Here on the Olympic Peninsula in Washington State, we are fortunate to be surrounded by dozens of small successful family farms. Self-sustainability is not a trend in these parts, it’s a way of life. Staff at garden stores and plant nurseries I’ve visited recently (yes, on my search for the perfect pumpkins and gourds) tell me that since the start of the pandemic in late winter and early spring, their phones have been ringing off the hook. It’s been challenging to keep up with the constant flood of questions from customers suddenly interested in sowing and tending their own edible gardens.
Our soil here is full of clay, and we amend it with dark rich worm casings, compost, and manure. Our moody skies shift from sea to mountain over our valleys with fog, mist, and rain.
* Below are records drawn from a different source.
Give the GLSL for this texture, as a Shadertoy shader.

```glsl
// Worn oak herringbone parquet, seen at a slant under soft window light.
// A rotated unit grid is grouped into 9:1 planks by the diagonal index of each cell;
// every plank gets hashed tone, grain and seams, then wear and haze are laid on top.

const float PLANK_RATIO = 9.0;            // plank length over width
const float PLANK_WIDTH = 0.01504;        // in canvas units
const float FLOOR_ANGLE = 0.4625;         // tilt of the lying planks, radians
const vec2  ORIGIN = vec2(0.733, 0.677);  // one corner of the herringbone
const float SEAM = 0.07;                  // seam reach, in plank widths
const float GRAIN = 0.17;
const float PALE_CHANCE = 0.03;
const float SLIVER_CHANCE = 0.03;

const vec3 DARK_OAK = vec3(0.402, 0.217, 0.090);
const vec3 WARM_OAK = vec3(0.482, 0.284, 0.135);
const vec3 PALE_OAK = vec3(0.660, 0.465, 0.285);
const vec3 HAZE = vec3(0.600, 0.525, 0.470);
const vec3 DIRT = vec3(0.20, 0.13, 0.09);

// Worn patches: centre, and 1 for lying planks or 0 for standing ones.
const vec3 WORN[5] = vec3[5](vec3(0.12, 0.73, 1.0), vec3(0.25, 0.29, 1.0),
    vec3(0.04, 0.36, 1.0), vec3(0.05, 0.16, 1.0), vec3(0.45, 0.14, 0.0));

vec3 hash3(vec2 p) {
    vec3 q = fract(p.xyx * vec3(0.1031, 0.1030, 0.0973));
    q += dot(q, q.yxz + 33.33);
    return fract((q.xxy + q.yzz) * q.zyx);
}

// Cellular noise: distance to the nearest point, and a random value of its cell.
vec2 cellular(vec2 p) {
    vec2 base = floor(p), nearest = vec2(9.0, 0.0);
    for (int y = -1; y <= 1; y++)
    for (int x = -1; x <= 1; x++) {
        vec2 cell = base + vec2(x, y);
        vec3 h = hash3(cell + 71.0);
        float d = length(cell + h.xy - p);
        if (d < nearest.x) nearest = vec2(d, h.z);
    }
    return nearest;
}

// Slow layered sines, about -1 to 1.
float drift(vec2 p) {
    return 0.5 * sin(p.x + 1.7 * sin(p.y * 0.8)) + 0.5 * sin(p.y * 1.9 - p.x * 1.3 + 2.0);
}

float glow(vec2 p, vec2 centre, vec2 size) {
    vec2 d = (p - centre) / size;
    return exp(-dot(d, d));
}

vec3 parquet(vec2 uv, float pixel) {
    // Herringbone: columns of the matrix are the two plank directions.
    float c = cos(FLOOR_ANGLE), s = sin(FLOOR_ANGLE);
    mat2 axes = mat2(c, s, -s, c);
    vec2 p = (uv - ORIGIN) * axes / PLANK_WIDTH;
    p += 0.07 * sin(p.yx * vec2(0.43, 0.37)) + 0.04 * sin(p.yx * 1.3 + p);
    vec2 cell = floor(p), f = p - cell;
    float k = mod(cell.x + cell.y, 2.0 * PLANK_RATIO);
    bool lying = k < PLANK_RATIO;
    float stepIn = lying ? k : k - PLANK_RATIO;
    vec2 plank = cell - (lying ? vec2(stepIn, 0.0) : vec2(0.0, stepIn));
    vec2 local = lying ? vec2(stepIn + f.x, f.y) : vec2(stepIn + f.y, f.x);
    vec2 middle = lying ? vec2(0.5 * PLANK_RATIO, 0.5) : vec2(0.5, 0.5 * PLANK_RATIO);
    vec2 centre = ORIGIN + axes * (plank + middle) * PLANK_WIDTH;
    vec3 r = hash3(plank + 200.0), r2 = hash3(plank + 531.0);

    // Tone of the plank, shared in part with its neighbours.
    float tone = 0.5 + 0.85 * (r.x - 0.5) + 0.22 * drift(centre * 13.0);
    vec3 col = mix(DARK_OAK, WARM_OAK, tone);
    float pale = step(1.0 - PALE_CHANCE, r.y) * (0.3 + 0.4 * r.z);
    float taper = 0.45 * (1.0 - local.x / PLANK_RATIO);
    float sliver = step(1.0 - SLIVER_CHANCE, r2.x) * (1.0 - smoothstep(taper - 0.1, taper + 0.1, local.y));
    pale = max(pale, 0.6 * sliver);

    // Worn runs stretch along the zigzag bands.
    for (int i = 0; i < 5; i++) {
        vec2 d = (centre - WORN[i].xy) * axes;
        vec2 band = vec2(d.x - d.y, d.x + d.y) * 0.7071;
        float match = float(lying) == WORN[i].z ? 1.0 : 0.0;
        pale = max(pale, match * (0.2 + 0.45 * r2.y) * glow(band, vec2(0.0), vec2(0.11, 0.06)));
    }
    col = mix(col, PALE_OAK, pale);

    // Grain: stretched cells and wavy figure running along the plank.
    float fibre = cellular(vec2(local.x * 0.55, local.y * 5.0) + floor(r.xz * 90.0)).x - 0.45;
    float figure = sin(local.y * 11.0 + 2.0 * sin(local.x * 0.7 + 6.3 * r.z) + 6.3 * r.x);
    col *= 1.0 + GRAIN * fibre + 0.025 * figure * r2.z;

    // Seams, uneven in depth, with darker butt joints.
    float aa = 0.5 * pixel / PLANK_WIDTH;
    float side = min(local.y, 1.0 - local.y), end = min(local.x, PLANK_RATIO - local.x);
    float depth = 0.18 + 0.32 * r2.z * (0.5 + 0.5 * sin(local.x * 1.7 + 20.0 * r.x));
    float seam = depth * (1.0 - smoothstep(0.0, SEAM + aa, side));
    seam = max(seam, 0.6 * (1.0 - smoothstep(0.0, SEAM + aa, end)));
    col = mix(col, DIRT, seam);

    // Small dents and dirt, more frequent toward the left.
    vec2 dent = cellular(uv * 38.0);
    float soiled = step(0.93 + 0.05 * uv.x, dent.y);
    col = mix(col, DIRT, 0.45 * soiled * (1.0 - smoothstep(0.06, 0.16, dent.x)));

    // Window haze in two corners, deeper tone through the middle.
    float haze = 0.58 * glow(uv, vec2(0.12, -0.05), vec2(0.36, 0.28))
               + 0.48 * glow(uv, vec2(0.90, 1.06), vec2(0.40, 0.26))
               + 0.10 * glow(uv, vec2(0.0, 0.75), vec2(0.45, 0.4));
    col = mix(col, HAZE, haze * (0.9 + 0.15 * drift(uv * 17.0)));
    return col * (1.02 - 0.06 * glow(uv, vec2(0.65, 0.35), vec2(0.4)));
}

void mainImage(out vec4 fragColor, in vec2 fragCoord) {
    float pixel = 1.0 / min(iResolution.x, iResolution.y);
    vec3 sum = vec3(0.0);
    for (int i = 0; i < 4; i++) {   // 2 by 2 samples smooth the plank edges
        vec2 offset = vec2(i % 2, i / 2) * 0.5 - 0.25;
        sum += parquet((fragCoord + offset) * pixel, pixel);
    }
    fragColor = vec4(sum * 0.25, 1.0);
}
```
Through fall and winter, the air smells of salt, pewter, and ore, reminding me of the colors in this Emerald Designer Color Collection palette by Sherwin Williams.
Growing up in the Pacific Northwest, I’ve always designed clients’ interior spaces with the outdoors in mind. Earth tones warm and soothe; they feel as familiar as the ground we walk on. Combined with marble or concrete surfaces and punctuated with one-of-a-kind upcycled hardware like this dreamy spigot I treated myself to, from Turkey, earth tones pull together any space—from rustic and rural, to funky and friendly, to urban and sophisticated.
Entering into the first week of fall, before we turn to pumpkins and all things orange and black and pumpkin spice, I’m thinking about color and how it ties in with mood and change. Whether you live in a place with four seasons or two—and with or without this global pandemic lingering on and blurring our sense of time—there is a “feeling” to the end of vacation and the start of school, or as the French call it, la rentrée.
With days already beginning to shorten here on the North Olympic Peninsula, one color palette I’m holding onto from summer are the blues, specifically, true blueberry blue and denim blue like this Maxwell Fabric, Podcast. Crisp and clean set against white, cream, or gold and mustard tones, sincere and stabilizing deeper richer blues mirror the transition away from the baby blue skies of summer. Darker blues, like 2020, are serious; and there is work to be done.